University students go to the Philippines for Typhoon Relief
September 2, 2014
The blow of Typhoon Haiyan affected millions of people in the Philippines after it first hit on November 8, 2013.
Thousands lost their lives, and hundreds of thousands of homes were destroyed, leaving families to search through the rubble of the storm’s aftermath, trying to piece their lives back together.
The world did not stay silent though, and organizations from across the globe rushed to establish relief efforts for the typhoon’s victims.
The University’s Philippine Student Association (PSA) was no exception.
In June, three volunteers from the organization, as well as two additional volunteers in the Philippines, traveled to the affected areas of Leyte and San Remigio, in the Cebu province. They then took part in a service trip to aid typhoon victims and to help rebuild after massive destruction.
The organization raised $3,000 for the Philippine Red Cross, with the help of an organization called Advancement for Rural Kids, which does philanthropic work in the Philippines.
Walbert Castillo, junior in Media, was philanthropy chair for PSA and the organizer of the trip. He reached out to a Filipino organization called Gawad Kalinga to help plan the trip. The organization’s name translated to English means to “give care”, according to its website.
The volunteers took off to spend two weeks helping with relief efforts at the beginning of the summer.
They built houses and planted mangrove trees, which “are structured into the ground so if future natural disasters hit, they can stop the wreckage from soil erosion so it doesn’t do as much damage,” Castillo said.
They also took part in a program called Paraisong Pambata, or Paradise for the Children, which involves spending time with children, reading to them and singing to them, according to Castillo.
This trip was the first time volunteer Jason Lamano, junior in LAS, went to the Philippines. By immersing himself in a society where people had less, he was able to observe and come to appreciate a different way of life.

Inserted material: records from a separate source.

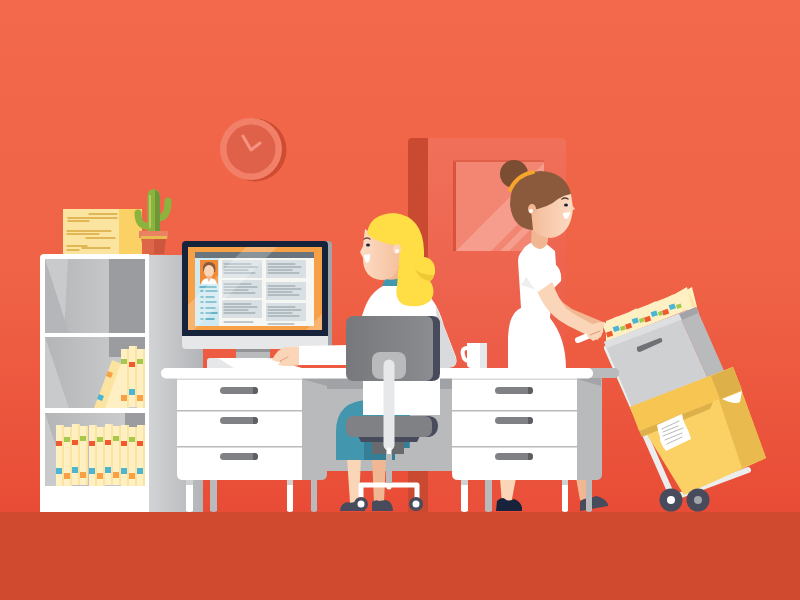
<!DOCTYPE html>
<html lang="en">
<head>
<meta charset="utf-8">
<title>Office records</title>
<style>
:root{--floor:#cf4a2f;--door:#ef6b54;--door-edge:#c94a31;--white:#fff;--pale:#e6e7e9;--silver:#b9babc;--grey:#a3a4a7;--steel:#808185;--navy:#17233a;--slate:#474b5c;--orange:#f7a046;--skin:#fbd5b8;--skin-shade:#f1b793;--blonde:#ffdd45;--brown:#8b5a3c;--teal:#4296ad;--paper:#fbe3a0;--cream:#fff0c4;--box:#fbd064;--box-shade:#e9ba4d;--red:#f0592f;--blue:#4cb5d4;--green:#a5c94d}
html,body{margin:0;overflow:hidden}
svg{display:block;width:800px;height:600px}
.white{fill:var(--white)}.pale{fill:var(--pale)}.silver{fill:var(--silver)}.grey{fill:var(--grey)}.steel{fill:var(--steel)}.navy{fill:var(--navy)}.slate{fill:var(--slate)}.orange{fill:var(--orange)}.skin{fill:var(--skin)}.skin-shade{fill:var(--skin-shade)}.blonde{fill:var(--blonde)}.brown{fill:var(--brown)}.teal{fill:var(--teal)}.paper{fill:var(--paper)}.cream{fill:var(--cream)}.box{fill:var(--box)}.box-shade{fill:var(--box-shade)}.red{fill:var(--red)}.blue{fill:var(--blue)}.green{fill:var(--green)}
.line{fill:none;stroke-linecap:round;stroke-linejoin:round}
</style>
</head>
<body>
<svg viewBox="0 0 800 600" role="img" aria-label="Office with a woman at a computer and a colleague wheeling boxes of files">
<defs>
<linearGradient id="wall" x2="0" y2="1"><stop stop-color="#f3694b"/><stop offset=".55" stop-color="#ef6246"/><stop offset="1" stop-color="#e94c36"/></linearGradient>
<linearGradient id="door-face" x2="0" y2="1"><stop stop-color="#f0705a"/><stop offset="1" stop-color="#ea4f39"/></linearGradient>
<linearGradient id="shelf-side"><stop stop-color="#d3d4d6"/><stop offset="1" stop-color="#b3b4b7"/></linearGradient>
<linearGradient id="shelf-back"><stop stop-color="#b4b5b7"/><stop offset="1" stop-color="#cfd0d2"/></linearGradient>
<linearGradient id="face-left"><stop stop-color="#fddcc4"/><stop offset="1" stop-color="#f5bf9d"/></linearGradient>
<linearGradient id="face-right"><stop stop-color="#f3ba96"/><stop offset="1" stop-color="#fddcc4"/></linearGradient>
<linearGradient id="chair-back"><stop stop-color="#77787c"/><stop offset="1" stop-color="#8b8c90"/></linearGradient>
<clipPath id="glass-clip"><path d="M453 160h91v91h-91z"/></clipPath>
<clipPath id="screen-clip"><path d="M188 247h134v83H188z"/></clipPath>
<g id="handle"><rect width="38" height="7" rx="3.5" class="steel"/><path d="M33 0h1.500a3.500 3.500 0 0 1 0 7H33z" fill="#5e5f63"/></g>
<g id="drawers"><path class="white" d="M0 0h125v102H6q-6 0-6-6z"/><path class="silver" d="M0 32h125v1.500H0zM0 68h125v1.500H0z"/><use href="#handle" x="43" y="9"/><use href="#handle" x="43" y="39"/><use href="#handle" x="43" y="75"/><path class="silver" d="M125 0h25v96q0 6-6 6h-19z"/></g>
<g id="desk-legs"><path class="white" d="M9 102h7v31q-3.500 2-7 0zM110 102h6v31q-3 2-6 0z"/><path class="silver" d="M33 102h7v31q-3.500 2-7 0zM134 102h6v31q-3 2-6 0z"/><path d="M9 102h7v5H9zM110 102h6v5h-6z" fill="#d0d1d3"/></g>
<g id="folder-red"><rect width="8" height="61" class="cream"/><path class="paper" d="M6 0h2v61H6z"/><path class="red" d="M0 16h6v5H0z"/><path class="blue" d="M0 43h6v6H0z"/></g>
<g id="folder-green"><rect y="2" width="8" height="59" class="cream"/><path class="paper" d="M6 2h2v59H6z"/><path class="green" d="M0 12h6v5H0z"/><path class="orange" d="M0 48h6v6H0z"/></g>
<g id="folder-pair"><use href="#folder-red"/><use href="#folder-green" x="8"/></g>
<g id="tab-pair"><path class="cream" d="M0-9l7-1 1 11-7 3zM10-11l7-1 1 11-7 3z"/><path class="red" d="M1 0h6v5H1z"/><path class="blue" d="M9-3h6v5H9z"/><path class="green" d="M16-1h5v4h-5z"/></g>
<g id="card"><rect width="40" height="18" fill="#d9e0e4"/><path class="line" stroke="#8a989f" stroke-linecap="butt" d="M2 4h27M2 7h33M2 10h24M2 13h31"/></g>
<g id="caster"><circle r="7" class="slate"/><circle r="3.500" class="white"/></g>
</defs>

<g id="room">
<rect width="800" height="512" fill="url(#wall)"/>
<rect y="512" width="800" height="88" fill="var(--floor)"/>
</g>

<g id="clock">
<circle cx="255" cy="150" r="31.500" fill="#cf4b31"/>
<circle cx="251" cy="149" r="31" fill="#f28069"/>
<circle cx="251" cy="149" r="24.500" fill="#e0614a"/>
<path class="line" d="M243 136l8 14 9-7" stroke="#f59480" stroke-width="3"/>
</g>

<g id="door">
<path d="M408 512V142q0-4 4-4h20v374z" fill="var(--door-edge)"/>
<path d="M428 138h134q4 0 4 4v370H428z" fill="url(#door-face)"/>
<path d="M453 160h91v91h-91z" fill="#f38673"/>
<g clip-path="url(#glass-clip)" fill="#f69d8d"><path d="M456 251l88-88v35l-53 53zM500 251l44-44v9l-35 35z"/></g>
<path d="M453 160h3v91h-3z" fill="#d9533a"/><path d="M453 160h91v2h-91z" fill="#e1604a"/>
</g>

<g id="shelf">
<path d="M148 255h51q4 0 4 4v253h-55z" fill="url(#shelf-side)"/>
<path class="white" d="M40 258q0-4 4-4h105v258H40z"/>
<path fill="url(#shelf-back)" d="M45 259h100v74H45zM45 337h100v71H45zM45 413h100v73H45z"/>
<path fill="#c9cacc" d="M45 259h23l-4 74H45zM45 337l24 71H45zM45 413l24 73H45z"/>
<path fill="#b5b6b9" d="M45 259l24 74H45z"/>
<path fill="#9b9c9f" d="M109 259h36v74h-36zM109 337h36v20h-36zM125 413h20v20h-20z"/>
<g id="lower-files"><use href="#folder-pair" x="56" y="425"/><use href="#folder-pair" x="72" y="424"/><use href="#folder-pair" x="89" y="425"/><use href="#folder-pair" x="105" y="424"/><use href="#folder-pair" x="121" y="425"/><use href="#folder-red" x="137" y="425"/></g>
<g id="middle-files"><path class="paper" d="M94 408l18-48 10 4-17 44z"/><path class="cream" d="M105 408l15-42 4 2v40z"/><path class="orange" d="M108 371l5 2-2 5-5-2z"/><path class="blue" d="M99 394l5 2-2 5-5-2z"/><use href="#folder-green" x="121" y="347"/><use href="#folder-red" x="129" y="346"/><use href="#folder-green" x="137" y="347"/></g>
</g>

<g id="file-box">
<path class="paper" d="M63 209h56v45H63z"/><path class="box" d="M119 209h23v45h-23z"/>
<path class="line" stroke="#d9a840" stroke-linecap="butt" stroke-width="1.300" d="M89 214h28M68 218h49M68 221h21M67 231h44M67 234h32M86 238h29M67 246h20M82 248h28M67 250h12"/>
</g>

<g id="cactus">
<g class="line" stroke="#8db33f"><path d="M153.500 195v37" stroke-width="12"/><path d="M149 226q-11 1-11-13M158 218q10 0 10-17" stroke-width="7"/></g>
<path d="M155 190q5 1 5 8v36h-5z" fill="#6f9637"/>
<path class="line" d="M150 196v31" stroke="#b3cf61" stroke-width="2"/>
<path d="M139 231h29v7h-29z" fill="#e88263"/><path d="M141 238h25l-2 16h-20z" fill="#dd6648"/>
<path class="box-shade" d="M141 236h26v3h-26z"/><path d="M154 239h12l-2 15h-10z" fill="#cc573c"/>
</g>

<g id="computer">
<path class="grey" d="M322 241h6q4 0 4 4v100q0 4-4 4h-6z"/>
<path class="navy" d="M182 336v-91q0-4 4-4h138q4 0 4 4v91z"/>
<path class="pale" d="M182 336h146v9q0 4-4 4H186q-4 0-4-4z"/>
<path class="silver" d="M236 349h34v10h-34z"/><path d="M236 349h34v3h-34z" fill="#929396"/>
<path class="pale" d="M210 358h70v10h-73v-7q0-3 3-3z"/><path class="white" d="M218 358h48l36 10h-68z"/>
<path class="orange" d="M188 247h134v83H188z"/>
<path fill="#f6f6f3" d="M195 252h119v74H195z"/><path fill="#68747e" d="M195 252h119v6H195z"/>
<path fill="#cfe9f0" d="M195 258h24v68h-24z"/>
<g id="profile"><path fill="#f08a37" d="M200 260h18v24h-18z"/><path class="brown" d="M203 271q-1-9 6-9 8 0 6 10z"/><ellipse cx="209" cy="271" rx="5" ry="6" class="skin"/><path class="white" d="M201 284q1-6 8-6t8 6z"/><path class="skin-shade" d="M206 276h6l-3 6z"/></g>
<path class="line" stroke="#4ba3ba" stroke-linecap="butt" stroke-width="1.500" d="M200 287h16M201 291h2m3 0h11M201 297h2m3 0h8M201 302h2m3 0h10M201 308h2m3 0h9M201 313h2m3 0h11M201 319h2m3 0h8"/>
<use href="#card" x="222" y="260"/><use href="#card" x="222" y="280"/><use href="#card" x="222" y="300"/><use href="#card" x="266" y="260"/><use href="#card" x="266" y="282"/><use href="#card" x="266" y="303"/>
<path class="line" stroke="#8a989f" d="M224 322h29M268 324h26"/>
<g clip-path="url(#screen-clip)" fill="#fff" opacity=".22"><path d="M188 305l58-58h31l-83 83h-6zM306 330l16-16v16z"/></g>
</g>

<g id="standing-colleague">
<path class="skin" d="M500 478h16l-5 26h-9z"/><path class="skin-shade" d="M576 478h14l-1 22h-9z"/>
<path class="navy" d="M496 511l1-10q5-5 8-2 3 3 9 0 6 2 8 8v4z"/><path class="slate" d="M580 511v-9q4-5 8-3l8-3q9 2 12 8v2z"/>
<path class="skin-shade" d="M547 279q8 20 25 30l31 13-1 13q-26-2-43-15-16-14-20-32z"/>
<path class="white" d="M522 251q6-11 21-10l12 10 1 14q6 5 5 16l-9 9-2 28q16 20 16 51h-58v-32q1-24 13-29l-3-47q0-6 4-10z"/>
<path d="M531 270l13 11-10 8-13-4z" fill="#f0eeed"/>
<path class="skin" d="M535 286q9 24 24 34 14 9 39 20l3-12q-24-11-34-19-9-10-15-28z"/>
<path class="white" d="M522 260q4-12 15-9 8 5 13 20l5 9-17 12q-15-14-16-32z"/>
<path class="skin-shade" d="M532 228h16v13q-2 8-9 8-7-2-8-8z"/>
<path fill="url(#face-right)" d="M533 205q10-13 35-16l3 5 2 14q-2 27-22 30-21-1-22-22z"/>
<circle cx="514" cy="174" r="14" fill="#7b4d33"/>
<path class="brown" d="M571 194q-5-22-31-23-30 2-30 34 3 24 23 25l-2-20q17-2 27-11 6-4 13-5z"/>
<path class="line" stroke="#f5a52b" stroke-width="4" stroke-linecap="butt" d="M510 190q7-15 23-18"/>
<ellipse cx="532" cy="209" rx="4" ry="5" class="skin-shade"/><circle cx="531" cy="211" r="2" class="white"/>
<path class="line" stroke="#5c3c2d" stroke-width="1.500" d="M562 199q3-2 6 0"/><ellipse cx="566" cy="205" rx="2" ry="1.500" class="navy"/>
<path class="white" d="M563 213l7-1q-1 6-4 7-3-1-3-6z"/><path class="skin" d="M571 204l4 5-4 2z"/>
</g>

<g id="trolley">
<path class="cream" d="M683 292l9-5 5 20-9 4z"/>
<path class="paper" d="M606 335l80-47 10 18-90 35z"/><path class="cream" d="M606 321l67-26 14-8 5 21-86 34z"/>
<use href="#tab-pair" transform="translate(605 333) rotate(-18)"/><use href="#tab-pair" transform="translate(624 325) rotate(-18)"/><use href="#tab-pair" transform="translate(643 318) rotate(-18)"/><use href="#tab-pair" transform="translate(661 311) rotate(-18)"/>
<path class="line" stroke="#eceded" stroke-width="6" d="M607 348l66 150 75-28"/>
<path fill="#cfd0d2" d="M604 342l75-28 30 67-77 27z"/><path class="silver" d="M679 314l17-7 29 66-16 8z"/>
<path d="M604 342l92-35 3 6-92 35z" fill="#dedfe0"/><path class="grey" d="M679 314l17-7 3 6-17 7z"/>
<path d="M637 347l23-9q3 0 2 4l-22 10q-4 0-3-5z" fill="#707176"/>
<path class="box" d="M630 407l103-40 33 91-82 37z"/>
<path class="box-shade" d="M711 376l22-9 33 91-24 10z"/>
<path fill="#f6c552" d="M630 407l103-40 9 23-103 41z"/>
<path fill="#deb04a" d="M639 431l74-29-3 7-68 28zM711 376l22-9 9 23-22 9z"/>
<path class="white" d="M722 399l20-8-2 11q-5 3-18-3zM657 425l25-11q1 7 4 12 3 5 5 13l-25 12q-7-9-6-14-2-5-3-12z"/>
<path class="line" stroke="#b8b8b5" d="M662 429l17-8M663 432l15-6M663 436l20-8M665 440l17-7M667 444l15-7"/>
<circle cx="671" cy="500" r="11.500" class="slate"/><circle cx="671" cy="500" r="4" class="white"/><circle cx="698" cy="500" r="11.500" class="slate"/><circle cx="698" cy="500" r="4" class="grey"/>
<path class="line" stroke="#fff" stroke-width="6" d="M578 340l22-9"/><path class="skin" d="M585 330q8-9 20-8l-4 15-8 4-5-4z"/>
<path class="line" stroke="#d89b79" d="M590 335l10-4"/>
</g>

<g id="mug"><path class="line" stroke="#fff" stroke-width="4" d="M469 348q-8-1-6 7 1 6 6 6"/><path class="white" d="M467 343h20v25h-16q-4 0-4-4z"/><path class="pale" d="M480 343h7v25h-7z"/></g>

<g id="desk">
<path class="silver" d="M327 378h125v93H327z"/><path fill="#a1a2a5" d="M327 378h125v11H327z"/>
<use href="#desk-legs" x="177" y="378"/><use href="#desk-legs" x="452" y="378"/>
<use href="#drawers" x="177" y="378"/><use href="#drawers" x="452" y="378"/>
<path d="M177 378h125v2H177zM452 378h125v2H452z" fill="#d8d9da"/>
<path class="grey" d="M577 378h24v8l-24-7zM302 378h25v8l-25-7z"/>
<path class="silver" d="M588 368h26q5 0 5 5t-5 5h-26z"/>
<rect x="161" y="368" width="432" height="10.500" rx="5" class="white"/>
</g>

<g id="seated-woman">
<path class="skin" d="M347 457h14l-2 46h-9z"/><path class="skin-shade" d="M372 457h14l-2 46h-10z"/>
<path class="slate" d="M340 511q0-7 7-9 4 2 13-2 5 2 5 11zM372 511v-9q4-3 7-1l7-1q7 2 7 11z"/>
<path class="teal" d="M336 460v-28q0-32 34-32h40v48h-15v12z"/><path fill="#347f95" d="M364 437h45v11h-14v12h-31z"/>
<path class="skin" d="M301 347h-15q-8 1-14 13l5 2 4-1-3 4q10 2 23 0z"/><path class="line" stroke="#dfa480" d="M280 361l8-4"/>
<path class="white" d="M299 346l51-1 13-32q6-21 22-28l26-2q24 9 33 43l12 31q2 8-4 10h-12v48h-77v-50h-64z"/>
<path fill="#d9dadb" d="M436 305l8 22 12 31q2 9-7 10h-10z"/>
<path class="skin-shade" d="M384 268h17v16q-10 5-17-1z"/><path class="teal" d="M385 279q8 2 14-1l-1 8h-16z"/>
<path fill="url(#face-left)" d="M365 229q12 9 36 10v18q-3 23-20 23-18-2-18-22l-3-6 3-6z"/>
<path class="blonde" d="M367 234q2-20 27-21 29 3 30 38v6q12 2 11 16-2 7-5 8 7 11 0 20-9 8-26 4-10-5-7-19l2-25 1-15q-23-3-33-12z"/>
<path fill="#eec936" d="M414 267q4 8 20 8-2 4-4 6-11-1-16-14z"/>
<ellipse cx="397" cy="249" rx="4" ry="5" class="skin"/><circle cx="397" cy="251" r="2" class="white"/>
<path class="line" stroke="#79523b" stroke-width="1.500" d="M364 239q3-2 6 0"/><ellipse cx="368" cy="245" rx="2" ry="1.500" class="navy"/>
<path class="white" d="M364 255l6-1q1 7-3 9-3-2-3-8z"/>
</g>

<g id="chair">
<path class="slate" d="M358 436h62l-3 6h-56z"/><path fill="#696a6e" d="M372 442h32v12h-32z"/>
<path class="slate" d="M421 316h11q8 0 8 8v49q0 8-8 8h-11z"/><rect x="346" y="316" width="87" height="65" rx="7" fill="url(#chair-back)"/>
<path class="slate" d="M421 416h8q9 1 9 10t-9 11h-8z"/><rect x="346" y="416" width="86" height="21" rx="7" class="steel"/>
<rect x="372" y="352" width="34" height="27" rx="8" class="silver"/>
<path class="line" stroke="#e7e8e9" stroke-width="11" d="M389 365v80"/>
<path class="line" stroke="#fff" stroke-width="5" stroke-linecap="butt" d="M361 502v-17h56v17M389 450v37"/><path class="silver" d="M386 454h6v29h-6z"/>
<use href="#caster" x="361" y="504"/><use href="#caster" x="416" y="504"/>
</g>
</svg>
</body>
</html>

“It’s a very simplistic lifestyle; I think it’s something we all should embrace at some point in our lives,” Lamano said. “It’s a change of pace from campus life, a change of pace from professional life and academic life.”
Lamano’s uncle, a dentist, also provided the volunteers with toothbrushes, toothpaste and floss to donate to the Department of Social Welfare and Development in Manila.
Volunteer Eric Ordonez, junior in Engineering, said he remembers villagers of all ages crying as the volunteers said their goodbyes when leaving the first site in Leyte.
“You hear a lot about relief efforts,” he said. “People say, ‘So-and-so donated so-and-so million dollars.’ But you can see that really what touches the people who receive this aid most is the human contact. It’s not about the money, it’s not about the goods they get, but the fact that people give themselves.”
When the storm ended, approximately 4.1 million people were displaced, 1.1 million homes were destroyed and 6,300 people were dead, according to the U.S. Aid website. But the incident was a testament to the unity and services that often ensue after a disaster.
“Before the typhoon even started, I wanted to do something for the Philippines; I wanted to give back,” Castillo said. “But unfortunately, the typhoon hit. But it was, I would say, a blessing in God’s disguise, because it just tremendously shows how much work we can put toward one country for help and service.”
The PSA volunteers said they gained new perspectives and a renewed sense of appreciation for their backgrounds after embarking on the trip.
“The experience was beautiful,” Castillo said. “You don’t really grasp the entity of the Philippines if you haven’t been there, and I hadn’t been to the Philippines in 15 years. I am appreciating my own culture because I delved into it.”
Ordonez said being born in the U.S. did not subdue his sense of duty to his fellow Filipinos.
“I was born here, but that’s still who I am,” he said. “That’s the culture I come from. That’s in my blood. I have to go back to (help); it’s on me.”
Sleeping on plywood and living without electricity left an impact on Castillo as he recognized the privileges he had living in the U.S. He said another memorable part of the trip was seeing the resilience and optimism of the people who were affected by the disaster.
“People in the Philippines, even though they were struck horribly by this typhoon, they still have the resilience,” Castillo said. “They still have hope in all of darkness. They’re still willing to come together as one to help out with the wreckage.”
Abrar can be reached at [email protected]